2018 Minah M Choi


The environmental justice movement emerged after the civil rights movement and began as an attack on environmental racism, when communities of color and low-income experience disproportionately high levels of exposure to air pollution, water pollution, and toxic facilities. The environmental justice movement is not unitary in practice, nor should it be—environmental racism and injustice are manifested in different ways and scales. However, those exposed to environmental racism are unified under an identity in solidarity, known as the people of color identity in environmental justice.

As the environmental justice movement has grown and taken shape to better address injustices of a racialized landscape, it has connected more closely with movements for spatial justice and immigrant rights to combat a detrimentally narrow focus of activism. This thesis explores the rise of community-based activism in the Los Angeles’ labor social justice organizing after the civil unrest in 1992. By employing a spatial framework to environmental activism in urban settings, Los Angeles is a particularly provoking case study for analyzing the regional environmental justice movement as well as the multi-scalar social justice organizing movement. Contextualizing Los Angeles’ community-based activism in a historic context in the first section and then analyzing components of social justice organizing across movements, this project attempts to contribute to the ongoing discussion on the development of identity in justice-seeking activism.

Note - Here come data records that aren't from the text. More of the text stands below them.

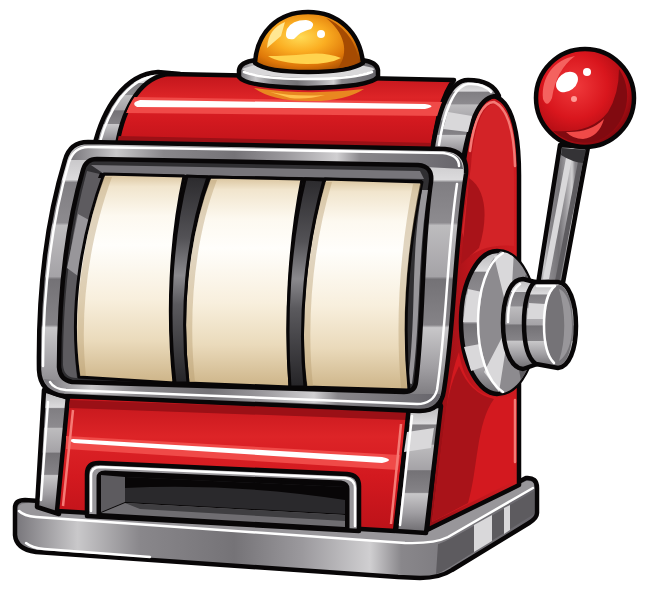
<!DOCTYPE html>
<html lang="en">
<head>
<meta charset="utf-8">
<title>Slot machine</title>
<style>
:root{--ink:#080607;--red:#d3191f;--red-deep:#9b1016;--red-light:#f04a48;--steel:#98969a;--steel-dark:#5d5b5f;--steel-light:#d9d8da;--shine:#fff}
html,body{margin:0;background:#fff;overflow:hidden}
svg{display:block;width:648px;height:592px}
.ink{stroke:var(--ink);stroke-width:4.5;stroke-linejoin:round;stroke-linecap:round}
.thin{stroke-width:3}
.red{fill:var(--red)}.red-deep{fill:var(--red-deep)}.red-light{fill:var(--red-light)}
.steel{fill:var(--steel)}.dark{fill:var(--steel-dark)}.light{fill:var(--steel-light)}
.shine{fill:var(--shine)}
.edge{fill:none;stroke:var(--shine);stroke-width:2.5;stroke-linecap:round;stroke-linejoin:round}
.black{fill:var(--ink)}
</style>
</head>
<body>
<svg viewBox="0 0 648 592" role="img" aria-label="Red slot machine with three blank reels, an amber lamp and a pull lever">
<defs>
<linearGradient id="reel" x1="0" y1="0" x2="0" y2="1">
<stop offset="0" stop-color="#d9c39c"/><stop offset=".06" stop-color="#f1e5cd"/><stop offset=".2" stop-color="#fdf9f0"/><stop offset=".34" stop-color="#fffefb"/><stop offset=".6" stop-color="#f8efdd"/><stop offset=".8" stop-color="#eadabb"/><stop offset="1" stop-color="#cdb488"/>
</linearGradient>
<linearGradient id="side" x1="0" y1="0" x2="1" y2="0">
<stop offset="0" stop-color="#8e0e14"/><stop offset=".45" stop-color="#b9151b"/><stop offset="1" stop-color="#d01c21"/>
</linearGradient>
<linearGradient id="hood" x1="0" y1="0" x2="0" y2="1">
<stop offset="0" stop-color="#c2151b"/><stop offset=".3" stop-color="#dd2427"/><stop offset=".6" stop-color="#d3191f"/><stop offset="1" stop-color="#bc1219"/>
</linearGradient>
<linearGradient id="bars" x1="0" y1="0" x2="0" y2="1">
<stop offset="0" stop-color="#b9b8ba"/><stop offset=".14" stop-color="#dcdbdd"/><stop offset=".15" stop-color="#807e82"/><stop offset=".3" stop-color="#8d8b8f"/><stop offset=".31" stop-color="#bdbcbe"/><stop offset=".5" stop-color="#a5a3a7"/><stop offset=".51" stop-color="#747276"/><stop offset=".68" stop-color="#858387"/><stop offset=".69" stop-color="#c8c7c9"/><stop offset=".84" stop-color="#a09ea2"/><stop offset="1" stop-color="#6c6a6e"/>
</linearGradient>
<linearGradient id="beam" x1="0" y1="0" x2="1" y2="0">
<stop offset="0" stop-color="#77757a"/><stop offset=".12" stop-color="#c9c8ca"/><stop offset=".24" stop-color="#89878b"/><stop offset=".42" stop-color="#757377"/><stop offset=".55" stop-color="#9b999d"/><stop offset=".68" stop-color="#d0cfd1"/><stop offset=".74" stop-color="#89878b"/><stop offset="1" stop-color="#66646a"/>
</linearGradient>
<linearGradient id="divider" x1="0" y1="0" x2="0" y2="1">
<stop offset="0" stop-color="#2b2a2d"/><stop offset=".3" stop-color="#535256"/><stop offset=".48" stop-color="#8a898d"/><stop offset=".62" stop-color="#5b5a5e"/><stop offset="1" stop-color="#252427"/>
</linearGradient>
<radialGradient id="amber" cx=".42" cy=".42" r=".68">
<stop offset="0" stop-color="#ffdb55"/><stop offset=".35" stop-color="#fbae22"/><stop offset=".7" stop-color="#df7809"/><stop offset="1" stop-color="#974300"/>
</radialGradient>
<radialGradient id="ball" cx=".4" cy=".38" r=".66">
<stop offset="0" stop-color="#f03a3c"/><stop offset=".5" stop-color="#d9161d"/><stop offset=".8" stop-color="#b20d14"/><stop offset="1" stop-color="#73070c"/>
</radialGradient>
<clipPath id="hood-clip"><path d="M117 145C124 105 142 76 170 74L454 80C442 95 437 120 432 152Z"/></clipPath>
<clipPath id="hub-clip"><path d="M497 251C480 251 461 278 461 322C461 366 480 393 497 394C520 394 536 362 536 322C536 282 520 251 497 251Z"/></clipPath>
</defs>

<g id="base">
<path class="ink" fill="url(#beam)" d="M15 508Q15 500 25 500L430 528L526 478Q537 477 537 488V513Q537 518 529 523L452 570Q440 578 420 578L398 577L36 552Q16 549 15 535Z"/>
<path class="steel" d="M18 507Q20 503 30 503L430 531L526 481Q535 480 534 487L450 536Q436 544 412 543L34 517Q18 515 18 507Z"/>
<path class="dark" d="M438 544Q448 542 534 491V514L450 567Q440 573 436 574Z"/>
<path class="light" d="M474 525L492 515V541L474 552ZM504 508L510 505V530L504 534Z"/>
<path class="edge" d="M19 511Q24 516 36 517L405 543Q434 544 448 537L533 488"/>
<path class="edge" stroke-width="1.5" d="M26 543Q32 548 44 549L150 557"/>
</g>

<g id="cabinet-side">
<path class="ink" fill="url(#side)" d="M464 160C470 120 479 96 494 96C511 101 519 128 519 175V485L427 530L440 405Z"/>
<path fill="#d32327" d="M471 166C474 125 483 105 494 104C509 109 514 140 514 178V246C498 244 482 247 470 256L462 232Z"/>
<path fill="#a91319" d="M469 178C487 190 488 219 479 248L461 264Z"/>
<path class="red" d="M447 405Q452 370 459 352C464 385 480 402 514 396V481L432 522Z"/>
<path fill="#a91319" d="M446 410Q450 384 459 366Q470 394 494 399C476 423 478 470 468 503L432 522Z"/>
<path fill="none" stroke="#f57a75" stroke-width="2.5" stroke-linecap="round" d="M470 151C474 119 483 102 494 102C508 108 514 132 515 166M515 400V462"/>
</g>

<g id="hood-top">
<path class="ink" fill="url(#bars)" d="M94 147C103 108 125 74 158 72L180 74C145 80 126 108 118 148Z"/>
<path class="edge" d="M100 142C108 112 126 80 155 76"/>
<path class="ink" fill="url(#hood)" d="M117 145C124 105 142 76 170 74L454 80C442 95 437 120 432 152Z"/>
<g clip-path="url(#hood-clip)">
<path class="red-light" d="M132 97L444 102V116L126 113Z"/>
<path class="shine" d="M140 100L425 104Q438 106 425 109L137 107Q130 103 140 100Z"/>
<path class="red-deep" d="M118 136L435 143V153H115Z"/>
<path fill="#e98720" d="M254 88Q309 96 364 89Q344 102 308 101Q272 101 254 88Z"/>
<path fill="#ffc14d" d="M270 92Q295 97 325 95Q306 100 290 98Z"/>
</g>
<path class="ink" fill="url(#bars)" d="M432 152C438 113 448 80 468 80Q492 80 499 96C481 94 471 116 463 160Z"/>
<path class="edge" d="M439 145C444 112 454 86 468 84Q484 83 491 92"/>
<path class="light" d="M448 112L472 116L468 132L443 129Z"/>
</g>

<g id="lamp">
<path class="ink" fill="url(#beam)" d="M239 70Q240 62 256 60H362Q377 62 378 70V77Q370 87 308 88Q246 87 239 77Z"/>
<path class="light" d="M242 69Q258 62 308 62T375 69Q365 77 308 78Q252 77 242 69Z"/>
<path class="edge" d="M244 72Q262 79 308 79T372 72"/>
<path class="ink" fill="url(#amber)" d="M255 63C257 32 278 12 308 12S360 32 363 63Q350 72 308 72Q267 72 255 63Z"/>
<path fill="#a64b02" d="M326 18C346 27 357 44 359 62Q350 67 338 68C350 52 344 32 326 18Z"/>
<path fill="#ffd34e" d="M268 56Q279 63 307 64Q330 64 341 58Q326 52 307 54Q285 56 268 56Z"/>
<path fill="#ffe793" d="M267 48Q268 29 285 22L281 36Z"/>
<path class="shine" d="M287 29Q292 20 306 20Q317 22 311 29Q301 31 294 39Q283 41 287 29Z"/>
<circle class="shine" cx="321" cy="34" r="4"/>
</g>

<g id="lower-front">
<path class="ink" fill="url(#bars)" d="M44 390L69 398L59 514L37 507Z"/>
<path class="edge" d="M48 402L41 500"/>
<path class="ink" fill="url(#hood)" d="M68 396L410 408L395 531L57 511Z"/>
<path class="red-deep" d="M70 400L407 412L406 420L69 408Z"/>
<path class="red-light" d="M66 436L400 455L398 470L66 449Z"/>
<path class="shine" d="M73 439L382 457Q396 460 382 463L74 443Q67 440 73 439Z"/>
<path fill="none" stroke="#f57a75" stroke-width="2.5" d="M73 410L63 506M401 424L391 524"/>
<path class="ink" fill="url(#bars)" d="M409 406L441 406L426 533L396 531Z"/>
<path class="light" d="M407 432L434 428L431 448L404 452Z"/>
<path class="edge" d="M412 416L400 525"/>
<g id="payout-tray">
<path class="ink steel" d="M87 516V474Q87 463 99 463L347 474Q359 475 359 486V531Z"/>
<path class="edge" d="M91 511V476Q91 467 100 467L345 478Q355 479 355 488V526"/>
<path class="ink thin black" d="M98 515V478Q98 472 105 472L341 482Q348 483 348 489V529Z"/>
<path class="dark" d="M101 475L125 477V502L101 512Z"/>
<path fill="#2a292c" d="M125 477L345 487V514L125 502Z"/>
<path class="black" d="M125 477L345 487V500Q235 483 125 488Z"/>
<path fill="#6f6d71" d="M101 513L125 503L345 515V527Z"/>
<path fill="#3f3e41" d="M125 503L345 515V521L140 509Z"/>
</g>
</g>

<g id="reel-window">
<path class="ink" fill="url(#bars)" d="M88 142L445 149Q468 151 466 174C454 250 455 320 444 390Q441 412 418 411L64 396Q40 393 39 370C38 295 46 222 65 160Q70 142 88 142Z"/>
<path fill="url(#beam)" d="M88 145L445 152Q462 154 463 169L425 167L92 160L69 160Q74 145 88 145Z"/>
<path fill="url(#beam)" d="M44 379L66 381L415 394L441 394Q437 408 418 408L64 393Q48 391 44 379Z"/>
<path class="edge" d="M43 366C43 290 51 224 69 162Q74 147 88 147L443 153Q459 155 459 166"/>
<path class="edge" d="M50 382Q54 389 66 390L417 404Q433 404 437 390C447 322 447 252 457 184"/>
<path class="ink" fill="#302f32" d="M97 159L418 165Q433 166 431 182C421 250 424 320 416 382Q415 392 404 392L72 382Q60 380 59 367C59 292 66 228 83 170Q86 159 97 159Z"/>
<path class="dark" d="M87 171L104 175C86 240 69 310 77 378Q64 378 63 365C63 293 71 230 87 171Z"/>
<path class="steel" d="M78 214L89 220L78 276L67 268Z"/>
<path fill="#77757a" d="M91 165L420 171L424 179L104 174Z"/>
<path class="black" d="M100 173L422 180V185L98 178Z"/>
<path class="steel" d="M422 190L428 190C417 260 421 320 412 384L408 383C417 310 410 260 422 190Z"/>
<g id="reels">
<path class="ink thin" fill="url(#reel)" d="M104 174L184 176C170 240 167 315 174 383L79 377C69 310 81 236 104 174Z"/>
<path class="ink thin" fill="url(#reel)" d="M210 177L302 179C289 245 285 320 290 387L188 383C180 315 186 240 210 177Z"/>
<path class="ink thin" fill="url(#reel)" d="M325 179L422 182C408 250 402 320 409 390L306 387C297 320 306 245 325 179Z"/>
<g fill="#b59a6c" opacity=".4">
<path d="M104 177L112 177C89 240 79 310 86 376L80 376C72 310 83 236 104 177Z"/>
<path d="M210 180L217 180C194 240 188 315 195 382L189 382C182 315 188 240 210 180Z"/>
<path d="M325 182L332 182C313 245 306 320 313 386L307 386C299 320 308 245 325 182Z"/>
<path d="M421 184L413 184C400 250 395 320 401 388L407 388C401 320 407 250 421 184Z"/>
</g>
</g>
<g id="reel-dividers">
<path class="ink thin" fill="url(#divider)" d="M187 176L208 177C186 240 180 315 188 383L175 383C167 315 171 240 187 176Z"/>
<path class="ink thin" fill="url(#divider)" d="M305 179L324 180C306 245 298 320 305 387L290 387C285 320 289 245 305 179Z"/>
</g>
</g>

<g id="lever">
<path class="ink" fill="url(#bars)" d="M497 251C480 251 461 278 461 322C461 366 480 393 497 394C520 394 536 362 536 322C536 282 520 251 497 251Z"/>
<g clip-path="url(#hub-clip)">
<ellipse cx="510" cy="322" rx="32" ry="74" fill="#8d8b8f"/>
<path class="light" d="M468 289L482 292L478 322H463ZM464 347L480 344L486 366L471 371Z"/>
<path class="light" d="M510 322L494 256L514 250ZM510 322L499 392L484 372Z"/>
<path class="dark" d="M510 322L528 268L540 310ZM510 322L538 336L522 386Z"/>
<path class="edge" d="M503 253C487 262 478 291 478 322S487 382 503 392"/>
</g>
<path class="ink" fill="url(#bars)" d="M523 279C510 279 503 299 503 323S510 368 523 369L543 362V284Z"/>
<path class="edge" d="M520 284C511 291 508 307 508 322"/>
<path class="ink" fill="url(#beam)" d="M560 145L588 147L562 288Q550 294 538 284Z"/>
<path class="light" d="M566 158L572 158L549 279L543 279Z"/>
<path class="dark" d="M580 151L585 151L560 280L555 281Z"/>
<path fill="#343336" d="M562 148L586 150L583 163Q572 162 561 155Z"/>
<path class="ink" fill="url(#bars)" d="M535 282H558C569 283 576 302 576 326S569 367 558 368L536 364C527 358 524 342 524 323S528 287 535 282Z"/>
<ellipse cx="559" cy="325" rx="14" ry="40" fill="#757377"/>
<path class="steel" d="M559 289C568 292 572 309 572 326S567 356 559 361C566 340 566 312 559 289Z"/>
<path class="light" d="M529 303L545 304L544 319H527Z"/>
<path class="edge" d="M537 286H555C547 292 544 309 544 325S547 356 554 363"/>
<circle class="ink" cx="585" cy="98" r="49" fill="url(#ball)"/>
<path fill="#810a10" d="M619 69C637 95 624 134 593 142Q570 146 553 131Q591 134 608 112Q619 94 619 69Z"/>
<path class="red-light" d="M566 132Q590 133 604 119Q599 137 583 139Q573 139 566 132Z"/>
<path fill="#f4625f" d="M543 99C541 77 554 60 575 56Q556 70 552 98Q547 109 543 99Z"/>
<ellipse class="shine" cx="567" cy="82" rx="12" ry="9" transform="rotate(-38 567 82)"/>
<circle class="shine" cx="587" cy="72" r="4"/>
<circle fill="#ff9b96" cx="574" cy="99" r="3"/>
</g>
</svg>
</body>
</html>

This thesis is restricted to the Claremont Colleges current faculty, students, and staff.